boy stroked every day? Quentin Tarantino turned forty years old this year, and
while I don’t want him to go the Lawrence Kasdan way of making a series
of “Help me, I’m having a mid-life crisis!” films (THE BIG
CHILL, GRAND CANYON), I do expect more from him than misogynistic power fantasies.
Do you remember your real 16-year-old boy? The one who spent way too much
time thinking about getting even with the jocks and the girls that blew him
off for cooler, older guys. The one that thinks a comatose woman being raped
is “kinda cool”.
Quentin Tarantino is still a visionary and a ground breaker. He originally
shot KILL BILL as one three-hours-plus movie, but as every shot was so perfect
neither he nor Miramax could bring themselves to cut any of the footage, they
decided to make a bold move into uncharted waters by releasing it as two volumes,
with the second part to follow within less than a year.... Which is good since
he drops a bomb of a cliff hanger during the end credits
...Well, it’s a “cliff hanger” if you’ve never watched
a soap opera before. Otherwise you’ll probably see it coming within the
first 10 minutes like I did.
The move certainly is groundbreaking, though... as long as you don’t
count the sequels MATRIX: RELOADED and MATRIX: REVOLUTIONS, which are to be released

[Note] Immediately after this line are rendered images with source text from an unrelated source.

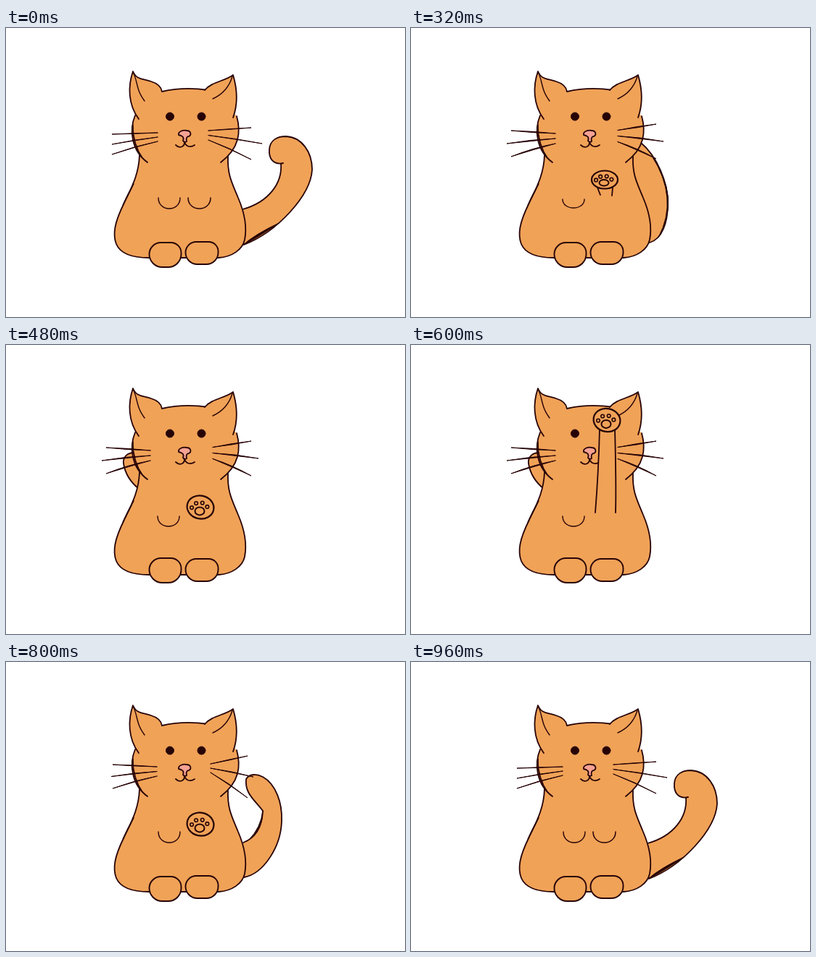
An HTML page with a canvas for the animation above (1000 ms loop, 550 px wide and 400 px high).

```html
<!DOCTYPE html>
<html lang="en">
<head>
<meta charset="utf-8">
<title>Waving cat</title>
<style>
html, body { margin: 0; width: 100%; height: 100%; overflow: hidden; background: #fff; }
canvas { display: block; }
</style>
</head>
<body>
<canvas id="stage" width="550" height="400"></canvas>
<script>
const ctx = document.getElementById('stage').getContext('2d');
const FUR = '#f0a257', INK = '#270306', PINK = '#f5a294';
const LOOP = 1000, BEAT = 160;

ctx.lineCap = ctx.lineJoin = 'round';

function line(d, w = 1.8) {
  ctx.strokeStyle = INK;
  ctx.lineWidth = w;
  ctx.stroke(new Path2D(d));
}

// Fills the pieces as one area but inks each piece separately
function shape(pieces, w, color = FUR) {
  ctx.fillStyle = color;
  ctx.fill(new Path2D('M' + pieces.join('L')));
  line('M' + pieces.join('M'), w);
}

// Curved stroke, thickest in the middle
function brush(x0, y0, cx, cy, x1, y1, w) {
  const len = Math.hypot(x1 - x0, y1 - y0);
  const nx = (y0 - y1) / len * w, ny = (x1 - x0) / len * w;
  shape([`${x0} ${y0}Q${cx + nx} ${cy + ny} ${x1} ${y1}Q${cx - nx} ${cy - ny} ${x0} ${y0}`], 1, INK);
}

function oval(x, y, rx, ry, w, turn = 0, color = FUR) {
  ctx.beginPath();
  ctx.ellipse(x, y, rx, ry, turn, 0, 7);
  ctx.fillStyle = color;
  ctx.fill();
  ctx.strokeStyle = INK;
  ctx.lineWidth = w;
  ctx.stroke();
}

const tails = {
  out() {
    shape(['382 187C368 190 362 180 363 168C364 155 374 150 386 150C408 151 422 172 422 196C420 232 374 282 328 300',
      '326 251C362 241 381 215 379 188']);
    brush(327, 300, 345, 288, 376, 270, 3);
  },
  near() {
    shape(['331 162C336 154 346 155 354 159C372 169 381 195 380 220C379 256 355 293 328 298',
      '327 250C345 243 353 227 354 206C342 190 329 182 331 162']);
    brush(354, 206, 353, 230, 335, 246, 2);
  },
  behind() {
    shape(['316 158C340 178 354 214 354 243C354 270 346 292 329 297', '300 260V175']);
    brush(332, 177, 371, 236, 341, 290, 1.5);
  },
  left() {
    shape(['177 149C166 149 161 156 162 164C164 177 172 190 183 199', '210 170']);
  }
};

// Three whiskers spread between a root column and a tip column
function fan(rootX, rootY, rootGap, tipX, tipY, tipGap, bulge, w) {
  for (let i = 0; i < 3; i++) {
    const x0 = rootX, y0 = rootY + i * rootGap;
    const x1 = tipX + (i === 1 ? bulge : 0), y1 = tipY + i * tipGap;
    brush(x0, y0, (x0 + x1) / 2, (y0 + y1) / 2 - i, x1, y1, w);
  }
}

const whiskers = {
  rest() { fan(209, 145, 6, 146, 147, 14, 0, .7); fan(279, 142, 6.5, 338, 138, 22, 15, .7); },
  lift() { fan(208, 145, 6.5, 147, 142, 16.5, -2, .9); fan(282, 141, 6, 333, 130, 29, 8, .9); },
  wide() { fan(199, 146, 7, 138, 142, 18, -6, 1.3); fan(285, 141.5, 8, 338, 133, 24, 10, 1.3); }
};

// Folded arm
function cup(x, y, w, h, ink) {
  line(`M${x} ${y}c0 ${h * 1.33} ${w} ${h * 1.33} ${w} 0`, ink);
}

function paw(x, y, rx, ry, turn) {
  const padX = x - 1, padY = y + ry * .34;
  oval(x, y, rx, ry, 2.2, turn);
  oval(padX, padY, 6.5, ry * .34, 2);
  for (let i = 0; i < 4; i++) {
    const a = (204 + 42 * i) * Math.PI / 180;
    oval(padX + 12 * Math.cos(a), padY + ry * .75 * Math.sin(a), 2.3, 2.3, 1.6);
  }
}

const arms = {
  rest() { cup(251, 235, 31, 15, 1.5); },
  start() { brush(252, 221, 266, 225, 281, 223, 1.8); },
  rise() {
    line('M257 221L261 231M278 221L277 232');
    paw(267, 210, 18, 12.5, 0);
  },
  high() {
    shape(['254 232C257 195 259 155 260 116', '281 116C282 155 283 195 282 232']);
    paw(270, 104, 18.5, 16, .2);
  },
  front() { paw(268, 224.5, 18.5, 16, .2); },
  down() { cup(254, 240, 30, 13, 2.6); }
};

function body() {
  shape(['184 176C183 205 171 224 163 242C149 270 147 286 152 299C158 313 176 318 197 318H293C311 317 326 307 329 293C333 272 326 249 320 235C312 215 305 204 306 178']);
  shape(['195 186C172 169 170 140 178 121', '215 88Q245 81 279 86', '318 122C324 144 322 166 296 186']);
  brush(175, 134, 174, 161, 189, 181, 1);
  brush(176, 216, 170, 227, 161, 245, 1);

  shape(['183 126C168 106 168 80 175 60C180 72 189 70 200 74C210 77 214 82 215 88']);
  shape(['274 86C284 74 301 74 313 65C318 82 321 102 313 124']);
  line('M175 61C180 70 180 80 184 89Q186 94 191 101M312 67C307 84 296 93 285 98', 1.4);
}

function face(shut) {
  for (const x of [226, 269.5]) {
    if (shut) brush(x - 6, 122, x, 123, x + 6, 123, 1);
    else oval(x, 122.5, 5.5, 5.5, 1, 0, INK);
  }
  shape(['238 148C237 143 244 141 249 142C255 142 256 148 252 150C249 150 248 153 249 157Q246 159 244 156C246 151 243 149 238 148'], 1.8, PINK);
  line('M234 162C239 167 246 165 246 158C248 164 254 166 260 162');
}

function foot(x, y, w, h) {
  ctx.beginPath();
  ctx.roundRect(x, y, w, h, [18, 16, 20, 20]);
  ctx.fillStyle = FUR;
  ctx.fill();
  ctx.strokeStyle = INK;
  ctx.lineWidth = 1.9;
  ctx.stroke();
}

const tailBeats = ['out', 'near', 'behind', 'left', 'behind', 'near', 'out'];
const whiskerBeats = ['rest', 'lift', 'wide', 'wide', 'lift', 'lift', 'rest'];

function armPose(t) {
  if (t < 160 || t >= 960) return 'rest';
  if (t < 320) return 'start';
  if (t >= 840) return 'down';
  if (t >= 720) return 'front';
  const wave = (t - 320) % 200;
  if (wave < 40) return 'rise';
  return wave < 160 || t > 520 ? 'high' : 'front';
}

function draw(t) {
  const beat = Math.floor(t / BEAT);
  const hop = beat === 3 ? 2 : 0;
  const reach = beat === 2 || beat === 3;
  ctx.fillStyle = '#fff';
  ctx.fillRect(0, 0, 550, 400);
  tails[tailBeats[beat]]();
  body();
  foot(197.5, 297 - hop, 44, 34);
  foot(247.5, 296, 45, 31);
  cup(reach ? 209 : 210, reach ? 237 : 235, 30, reach ? 12 + hop : 15, beat === 4 ? 1.9 : 1.4);
  face(t >= 840 && t < 960);
  whiskers[whiskerBeats[beat]]();
  arms[armPose(t)]();
}

const start = performance.now();
function tick() {
  draw((performance.now() - start) % LOOP);
  requestAnimationFrame(tick);
}
tick();
</script>
</body>
</html>
```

only a few months from each other (I swear that’s the last time I’m
gonna do that)... but it’s really not the same thing. KILL BILL is one
long movie cut in half, and the first half is a balls to the wall action-fest...
with its fair share of stale scenes that have only Tarantino’s stylish
camera skills to get you through them. It’s obvious that a good 30-45
minutes could’ve been painlessly shaved off to make the whole thing only
But I’m not cynical enough to think it’s being released as two movies
just to sell more tickets and DVDs. If you ask me, it’s just pure self-indulgence.
But I guess I got a lot of nerve to sit hear and complain about somebody else’s
“self indulgence” after I just wrote a review that’s longer
than the actual script to the movie. In retrospect, I suppose I should’ve
just broke it up and released it as two parts.
...Although, everyone might’ve been better served if I’d
just hired an editor.